Items from a dataset:

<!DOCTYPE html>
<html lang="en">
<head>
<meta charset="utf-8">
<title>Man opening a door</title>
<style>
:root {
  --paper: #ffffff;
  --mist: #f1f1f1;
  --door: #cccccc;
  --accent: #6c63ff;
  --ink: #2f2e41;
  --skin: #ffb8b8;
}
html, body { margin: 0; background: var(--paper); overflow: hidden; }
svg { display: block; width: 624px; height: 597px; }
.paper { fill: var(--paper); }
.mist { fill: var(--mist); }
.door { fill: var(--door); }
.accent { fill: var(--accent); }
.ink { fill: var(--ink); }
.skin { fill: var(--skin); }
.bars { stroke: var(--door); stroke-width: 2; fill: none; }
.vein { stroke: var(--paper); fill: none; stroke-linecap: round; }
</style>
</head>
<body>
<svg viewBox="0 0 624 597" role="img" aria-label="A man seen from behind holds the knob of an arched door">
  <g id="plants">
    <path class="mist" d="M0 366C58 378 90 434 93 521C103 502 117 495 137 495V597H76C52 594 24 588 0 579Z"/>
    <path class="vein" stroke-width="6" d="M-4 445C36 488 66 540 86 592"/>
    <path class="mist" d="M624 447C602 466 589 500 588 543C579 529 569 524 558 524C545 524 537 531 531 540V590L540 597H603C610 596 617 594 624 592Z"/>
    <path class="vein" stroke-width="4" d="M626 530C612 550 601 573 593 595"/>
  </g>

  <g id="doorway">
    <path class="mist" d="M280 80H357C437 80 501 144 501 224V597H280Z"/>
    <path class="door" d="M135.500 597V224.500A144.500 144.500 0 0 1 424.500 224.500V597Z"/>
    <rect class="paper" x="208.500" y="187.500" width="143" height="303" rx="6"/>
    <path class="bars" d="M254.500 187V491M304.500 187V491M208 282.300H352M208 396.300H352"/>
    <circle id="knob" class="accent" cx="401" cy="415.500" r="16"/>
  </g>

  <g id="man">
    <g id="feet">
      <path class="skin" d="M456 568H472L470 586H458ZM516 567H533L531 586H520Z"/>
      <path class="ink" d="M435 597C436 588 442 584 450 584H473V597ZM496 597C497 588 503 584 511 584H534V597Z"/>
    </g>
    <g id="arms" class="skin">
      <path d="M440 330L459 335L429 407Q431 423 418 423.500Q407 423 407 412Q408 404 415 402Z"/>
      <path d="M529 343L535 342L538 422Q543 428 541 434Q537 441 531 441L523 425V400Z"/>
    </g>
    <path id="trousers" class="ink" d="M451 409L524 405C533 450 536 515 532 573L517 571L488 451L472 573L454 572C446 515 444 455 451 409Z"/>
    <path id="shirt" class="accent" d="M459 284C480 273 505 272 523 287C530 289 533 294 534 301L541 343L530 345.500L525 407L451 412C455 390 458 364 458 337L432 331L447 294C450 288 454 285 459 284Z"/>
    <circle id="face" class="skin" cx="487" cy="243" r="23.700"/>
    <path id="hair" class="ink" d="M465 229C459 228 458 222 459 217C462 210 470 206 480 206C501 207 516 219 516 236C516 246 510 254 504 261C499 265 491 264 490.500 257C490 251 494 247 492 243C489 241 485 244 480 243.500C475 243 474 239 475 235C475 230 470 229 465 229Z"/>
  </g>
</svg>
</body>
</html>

* WHAT NEEDS TO BE DONE
Each record above must be output without any alteration.

* THE ANSWER
<!DOCTYPE html>
<html lang="en">
<head>
<meta charset="utf-8">
<title>Man opening a door</title>
<style>
:root {
  --paper: #ffffff;
  --mist: #f1f1f1;
  --door: #cccccc;
  --accent: #6c63ff;
  --ink: #2f2e41;
  --skin: #ffb8b8;
}
html, body { margin: 0; background: var(--paper); overflow: hidden; }
svg { display: block; width: 624px; height: 597px; }
.paper { fill: var(--paper); }
.mist { fill: var(--mist); }
.door { fill: var(--door); }
.accent { fill: var(--accent); }
.ink { fill: var(--ink); }
.skin { fill: var(--skin); }
.bars { stroke: var(--door); stroke-width: 2; fill: none; }
.vein { stroke: var(--paper); fill: none; stroke-linecap: round; }
</style>
</head>
<body>
<svg viewBox="0 0 624 597" role="img" aria-label="A man seen from behind holds the knob of an arched door">
  <g id="plants">
    <path class="mist" d="M0 366C58 378 90 434 93 521C103 502 117 495 137 495V597H76C52 594 24 588 0 579Z"/>
    <path class="vein" stroke-width="6" d="M-4 445C36 488 66 540 86 592"/>
    <path class="mist" d="M624 447C602 466 589 500 588 543C579 529 569 524 558 524C545 524 537 531 531 540V590L540 597H603C610 596 617 594 624 592Z"/>
    <path class="vein" stroke-width="4" d="M626 530C612 550 601 573 593 595"/>
  </g>

  <g id="doorway">
    <path class="mist" d="M280 80H357C437 80 501 144 501 224V597H280Z"/>
    <path class="door" d="M135.500 597V224.500A144.500 144.500 0 0 1 424.500 224.500V597Z"/>
    <rect class="paper" x="208.500" y="187.500" width="143" height="303" rx="6"/>
    <path class="bars" d="M254.500 187V491M304.500 187V491M208 282.300H352M208 396.300H352"/>
    <circle id="knob" class="accent" cx="401" cy="415.500" r="16"/>
  </g>

  <g id="man">
    <g id="feet">
      <path class="skin" d="M456 568H472L470 586H458ZM516 567H533L531 586H520Z"/>
      <path class="ink" d="M435 597C436 588 442 584 450 584H473V597ZM496 597C497 588 503 584 511 584H534V597Z"/>
    </g>
    <g id="arms" class="skin">
      <path d="M440 330L459 335L429 407Q431 423 418 423.500Q407 423 407 412Q408 404 415 402Z"/>
      <path d="M529 343L535 342L538 422Q543 428 541 434Q537 441 531 441L523 425V400Z"/>
    </g>
    <path id="trousers" class="ink" d="M451 409L524 405C533 450 536 515 532 573L517 571L488 451L472 573L454 572C446 515 444 455 451 409Z"/>
    <path id="shirt" class="accent" d="M459 284C480 273 505 272 523 287C530 289 533 294 534 301L541 343L530 345.500L525 407L451 412C455 390 458 364 458 337L432 331L447 294C450 288 454 285 459 284Z"/>
    <circle id="face" class="skin" cx="487" cy="243" r="23.700"/>
    <path id="hair" class="ink" d="M465 229C459 228 458 222 459 217C462 210 470 206 480 206C501 207 516 219 516 236C516 246 510 254 504 261C499 265 491 264 490.500 257C490 251 494 247 492 243C489 241 485 244 480 243.500C475 243 474 239 475 235C475 230 470 229 465 229Z"/>
  </g>
</svg>
</body>
</html>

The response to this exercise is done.